### Dataset items
-*-

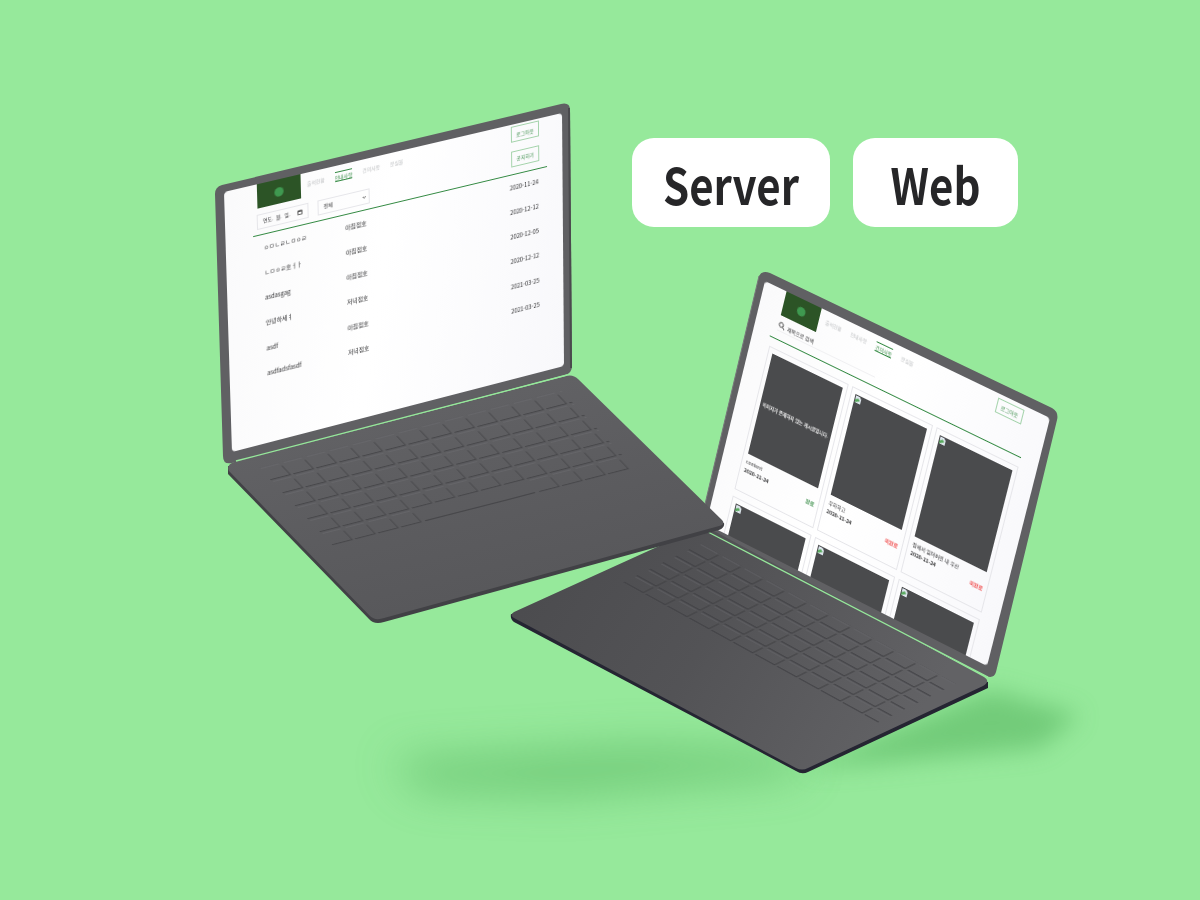
<!DOCTYPE html>
<html lang="ko">
<head>
<meta charset="utf-8">
<title>Server / Web</title>
<style>
:root {
  --mint: #96e99b;
  --white: #fff;
  --ink: #262628;
  --frame: #606063;
  --forest: #2c5426;
  --leaf: #3f9950;
  --accent: #348a43;
  --muted: #b9bbbd;
  --hairline: #e6e6ea;
  --tile: #4a4b4d;
  --alert: #f04444;
}
* { box-sizing: border-box; margin: 0; padding: 0; }
html, body { width: 1200px; height: 900px; overflow: hidden; }
body { position: relative; background: var(--mint); color: var(--ink); font-family: "Noto Sans CJK KR", "Noto Sans", sans-serif; }
.layer { position: absolute; left: 0; top: 0; width: 1200px; height: 900px; }

.tag { position: absolute; top: 138px; height: 89px; border-radius: 22px; background: var(--white); display: flex; align-items: center; justify-content: center; font-size: 50px; font-weight: 700; line-height: 1; }
.tag span { transform: scaleX(.84); }
.tag-server { left: 632px; width: 198px; }
.tag-web { left: 853px; width: 165px; }

.screen { position: absolute; left: 0; top: 0; overflow: hidden; border-radius: 4px; background: linear-gradient(100deg, #fafafb, #fff 45%, #f8f8fb); transform-origin: 0 0; line-height: 1; white-space: nowrap; }
.screen > * { position: absolute; }
.notices { width: 340px; height: 260px; transform: matrix3d(1.0499,-.2211,0,.0000992,.0467,1.0311,0,.0000687,0,0,1,0,224,192,0,1); }
.lost-items { width: 310px; height: 258px; transform: matrix3d(.8344,.4081,0,-.000081,-.2051,.9593,0,.0000334,0,0,1,0,765,281,0,1); }

.brand { top: 0; background: var(--forest); display: flex; align-items: center; justify-content: center; }
.brand i { width: 9px; height: 9px; border-radius: 50%; background: var(--leaf); }
.menu { top: 6px; display: flex; font-size: 4.8px; color: var(--muted); }
.menu a { color: inherit; text-decoration: none; height: 10px; line-height: 9px; margin-right: 10px; }
.menu .current { color: var(--accent); border: solid var(--accent); border-width: .7px 0; }
.button { border: .7px solid #a4d3ab; color: var(--accent); font-size: 5px; font-weight: 500; display: flex; align-items: center; justify-content: center; }
.rule { height: 1.3px; background: var(--accent); }
.field { top: 30px; height: 14.5px; border: .6px solid var(--hairline); display: flex; align-items: center; justify-content: space-between; padding: 0 5px; font-size: 4.8px; }
.field svg { width: 5px; height: 5px; }

.notice-list { left: 37px; top: 51.5px; width: 278px; list-style: none; font-size: 5.8px; font-weight: 500; }
.notice-list li { display: grid; grid-template-columns: 81px 1fr auto; height: 25.1px; align-items: center; }

.search { left: 24px; top: 28px; width: 108px; height: 13px; display: flex; align-items: center; gap: 3px; font-size: 5px; border-bottom: .5px solid #f0f0f2; }
.search svg { width: 7px; height: 7px; }
.card { width: 88px; height: 152px; border: .7px solid var(--hairline); padding: 4.5px 4px; font-size: 5px; }
.thumb { height: 106px; margin-bottom: 5px; background: var(--tile); display: flex; align-items: center; justify-content: center; color: var(--white); font-size: 4.6px; font-weight: 700; position: relative; }
.thumb svg { position: absolute; left: 1px; top: 1px; width: 6px; height: 7px; }
.card footer { display: flex; justify-content: space-between; margin-top: 4px; font-weight: 700; }
.done { color: var(--accent); }
.open { color: var(--alert); }
.row-one { top: 59px; }
.row-two { top: 218px; }
.col-one { left: 20px; }
.col-two { left: 112px; }
.col-three { left: 204px; }
</style>
</head>
<body>

<svg class="layer" viewBox="0 0 1200 900" aria-hidden="true">
  <defs>
    <filter id="soft" x="-50%" y="-100%" width="200%" height="300%"><feGaussianBlur stdDeviation="22"/></filter>
    <filter id="softer" x="-50%" y="-100%" width="200%" height="300%"><feGaussianBlur stdDeviation="12"/></filter>
    <linearGradient id="deck-right" x1="0" y1="0" x2="1" y2=".3">
      <stop offset="0" stop-color="#4a4a4d"/><stop offset=".5" stop-color="#535356"/><stop offset="1" stop-color="#626265"/>
    </linearGradient>
    <pattern id="keys-right" width="25" height="13" patternUnits="userSpaceOnUse">
      <path d="M1 12H23V2" fill="none" stroke="#404043" stroke-width="1.1"/>
      <path d="M2 1H21" stroke="#68686b" stroke-width=".6"/>
    </pattern>
  </defs>
  <g class="ground-shadow" fill="#4fae59">
    <path d="M390 760L640 745 800 750 800 775 560 795 420 790Z" opacity=".5" filter="url(#soft)"/>
    <path d="M800 768L990 690 1080 715 1040 748 860 765Z" opacity=".5" filter="url(#softer)"/>
  </g>
  <g class="laptop-right">
    <path d="M759 276Q762 270 770 273L1052 408Q1059 412 1057 420L996 672Q994 679 986 676L704 532Q699 528 701 521Z" fill="#606063"/>
    <path d="M759 276L701 521" stroke="#77777a" stroke-width="1"/>
    <path d="M988 682L988 688 808 772Q802 775 796 771L514 622Q510 619 511 614Z" fill="#252532"/>
    <path d="M700 530Q708 528 716 532L984 677Q991 681 983 686L808 768Q802 771 796 768L514 618Q509 615 514 612L668 542Z" fill="url(#deck-right)"/>
    <path d="M708 532L988 677" stroke="#96e99b" stroke-width="1.3"/>
    <g transform="matrix(.876 .482 -1 .5 700 543)">
      <path d="M0 0H292V78H275V65H4V78H0Z" fill="url(#keys-right)"/>
      <path d="M4 65H275V78H4Z" fill="url(#keys-right)"/>
    </g>
  </g>
</svg>

<section class="screen lost-items">
  <svg width="0" height="0" aria-hidden="true">
    <defs>
      <g id="missing-image">
        <path d="M0 0H4L6 2V7H0Z" fill="#dfe6ee"/>
        <path d="M0 7V4L3 2 5 4Z" fill="#57a85c"/>
      </g>
    </defs>
  </svg>
  <div class="brand" style="left:24px;width:39px;height:25px"><i></i></div>
  <nav class="menu" style="left:70px">
    <a href="#">출석현황</a><a href="#">안내사항</a><a href="#" class="current">건의사항</a><a href="#">분실물</a>
  </nav>
  <a class="button" style="left:256px;top:4px;width:28px;height:15px">로그아웃</a>
  <div class="search">
    <svg viewBox="0 0 7 7"><circle cx="3" cy="3" r="2.3" fill="none" stroke="#222" stroke-width=".8"/><path d="M4.6 4.6L7 7" stroke="#222" stroke-width=".9"/></svg>
    <span>제목으로 검색</span>
  </div>
  <div class="rule" style="left:18px;top:49px;width:274px"></div>

  <article class="card row-one col-one">
    <div class="thumb">이미지가 존재하지 않는 게시글입니다.</div>
    <p>content</p>
    <footer><time>2020-11-24</time><span class="done">완료</span></footer>
  </article>
  <article class="card row-one col-two">
    <div class="thumb"><svg viewBox="0 0 6 7"><use href="#missing-image"/></svg></div>
    <p>우하하고</p>
    <footer><time>2020-11-24</time><span class="open">미완료</span></footer>
  </article>
  <article class="card row-one col-three">
    <div class="thumb"><svg viewBox="0 0 6 7"><use href="#missing-image"/></svg></div>
    <p>집에서 잃어버린 내 우산</p>
    <footer><time>2020-11-24</time><span class="open">미완료</span></footer>
  </article>
  <article class="card row-two col-one"><div class="thumb"><svg viewBox="0 0 6 7"><use href="#missing-image"/></svg></div></article>
  <article class="card row-two col-two"><div class="thumb"><svg viewBox="0 0 6 7"><use href="#missing-image"/></svg></div></article>
  <article class="card row-two col-three"><div class="thumb"><svg viewBox="0 0 6 7"><use href="#missing-image"/></svg></div></article>
</section>

<svg class="layer" viewBox="0 0 1200 900" aria-hidden="true">
  <defs>
    <linearGradient id="deck-left" x1=".2" y1="0" x2=".7" y2="1">
      <stop offset="0" stop-color="#646467"/><stop offset=".6" stop-color="#5b5b5e"/><stop offset="1" stop-color="#565659"/>
    </linearGradient>
    <pattern id="keys-left" width="23" height="13" patternUnits="userSpaceOnUse">
      <path d="M1 12H21V3" fill="none" stroke="#48484b" stroke-width="1"/>
      <path d="M2 1H20" stroke="#6c6c6f" stroke-width=".5"/>
    </pattern>
  </defs>
  <g class="laptop-left">
    <path d="M215 194Q215 187 222 185L561 104Q570 102 570 110L572 366Q572 373 565 375L232 463Q223 465 223 456Z" fill="#606063"/>
    <path d="M569 108L571 368" stroke="#4a4a4d" stroke-width="2"/>
    <path d="M228 466L228 474 369 619Q374 625 384 622L719 530Q725 528 724 523Z" fill="#414145"/>
    <path d="M234 462L566 376Q573 374 578 379L722 520Q726 524 719 526L384 618Q375 621 370 616L229 471Q226 465 234 462Z" fill="url(#deck-left)"/>
    <path d="M236 461L567 375" stroke="#96e99b" stroke-width="1.3"/>
    <g transform="matrix(1 -.257 .95 1 258 468)" fill="url(#keys-left)">
      <path d="M0 0H303V65H0Z"/>
      <path d="M0 65H92V78H0ZM207 65H299V78H207Z"/>
      <path d="M92 65H207V78H92Z" fill="none"/>
      <path d="M94 77H204" stroke="#48484b" stroke-width="1"/>
    </g>
  </g>
</svg>

<section class="screen notices">
  <div class="brand" style="left:32px;width:43px;height:24px"><i></i></div>
  <nav class="menu" style="left:81px">
    <a href="#">출석현황</a><a href="#" class="current">안내사항</a><a href="#">건의사항</a><a href="#">분실물</a>
  </nav>
  <a class="button" style="left:287px;top:2px;width:29px;height:16px">로그아웃</a>
  <a class="button" style="left:287px;top:27px;width:29px;height:15.5px">공지하기</a>
  <div class="field" style="left:31px;width:51px">
    <span>연도.&nbsp; 월.&nbsp; 일.</span>
    <svg viewBox="0 0 5 5"><path d="M.5 1H4.5V4.6H.5Z" fill="none" stroke="#222" stroke-width=".7"/><path d="M.5 1.2H4.5" stroke="#222"/></svg>
  </div>
  <div class="field" style="left:91px;width:52px">
    <span>전체</span>
    <svg viewBox="0 0 5 5" style="margin-right:-3px"><path d="M1 2L2.5 3.5 4 2" fill="none" stroke="#222" stroke-width=".8"/></svg>
  </div>
  <div class="rule" style="left:27px;top:50px;width:297px"></div>
  <ul class="notice-list">
    <li><span>ㅇㅁㄴㄹㄴㅁㅇㄹ</span><span>아침점호</span><time>2020-11-24</time></li>
    <li><span>ㄴㅁㅇㄹ호ㅓㅏ</span><span>아침점호</span><time>2020-12-12</time></li>
    <li><span>asdasgag</span><span>아침점호</span><time>2020-12-05</time></li>
    <li><span>안녕하세ㅕ</span><span>저녁점호</span><time>2020-12-12</time></li>
    <li><span>asdf</span><span>아침점호</span><time>2021-03-25</time></li>
    <li><span>asdfadsfasdf</span><span>저녁점호</span><time>2021-03-25</time></li>
  </ul>
</section>

<h2 class="tag tag-server"><span>Server</span></h2>
<h2 class="tag tag-web"><span>Web</span></h2>

</body>
</html>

-*-

### Your objective
If a line in the data holds the string "href", copy that line.

### Task result
    <a href="#">출석현황</a><a href="#">안내사항</a><a href="#" class="current">건의사항</a><a href="#">분실물</a>
    <div class="thumb"><svg viewBox="0 0 6 7"><use href="#missing-image"/></svg></div>
    <div class="thumb"><svg viewBox="0 0 6 7"><use href="#missing-image"/></svg></div>
  <article class="card row-two col-one"><div class="thumb"><svg viewBox="0 0 6 7"><use href="#missing-image"/></svg></div></article>
  <article class="card row-two col-two"><div class="thumb"><svg viewBox="0 0 6 7"><use href="#missing-image"/></svg></div></article>
  <article class="card row-two col-three"><div class="thumb"><svg viewBox="0 0 6 7"><use href="#missing-image"/></svg></div></article>
    <a href="#">출석현황</a><a href="#" class="current">안내사항</a><a href="#">건의사항</a><a href="#">분실물</a>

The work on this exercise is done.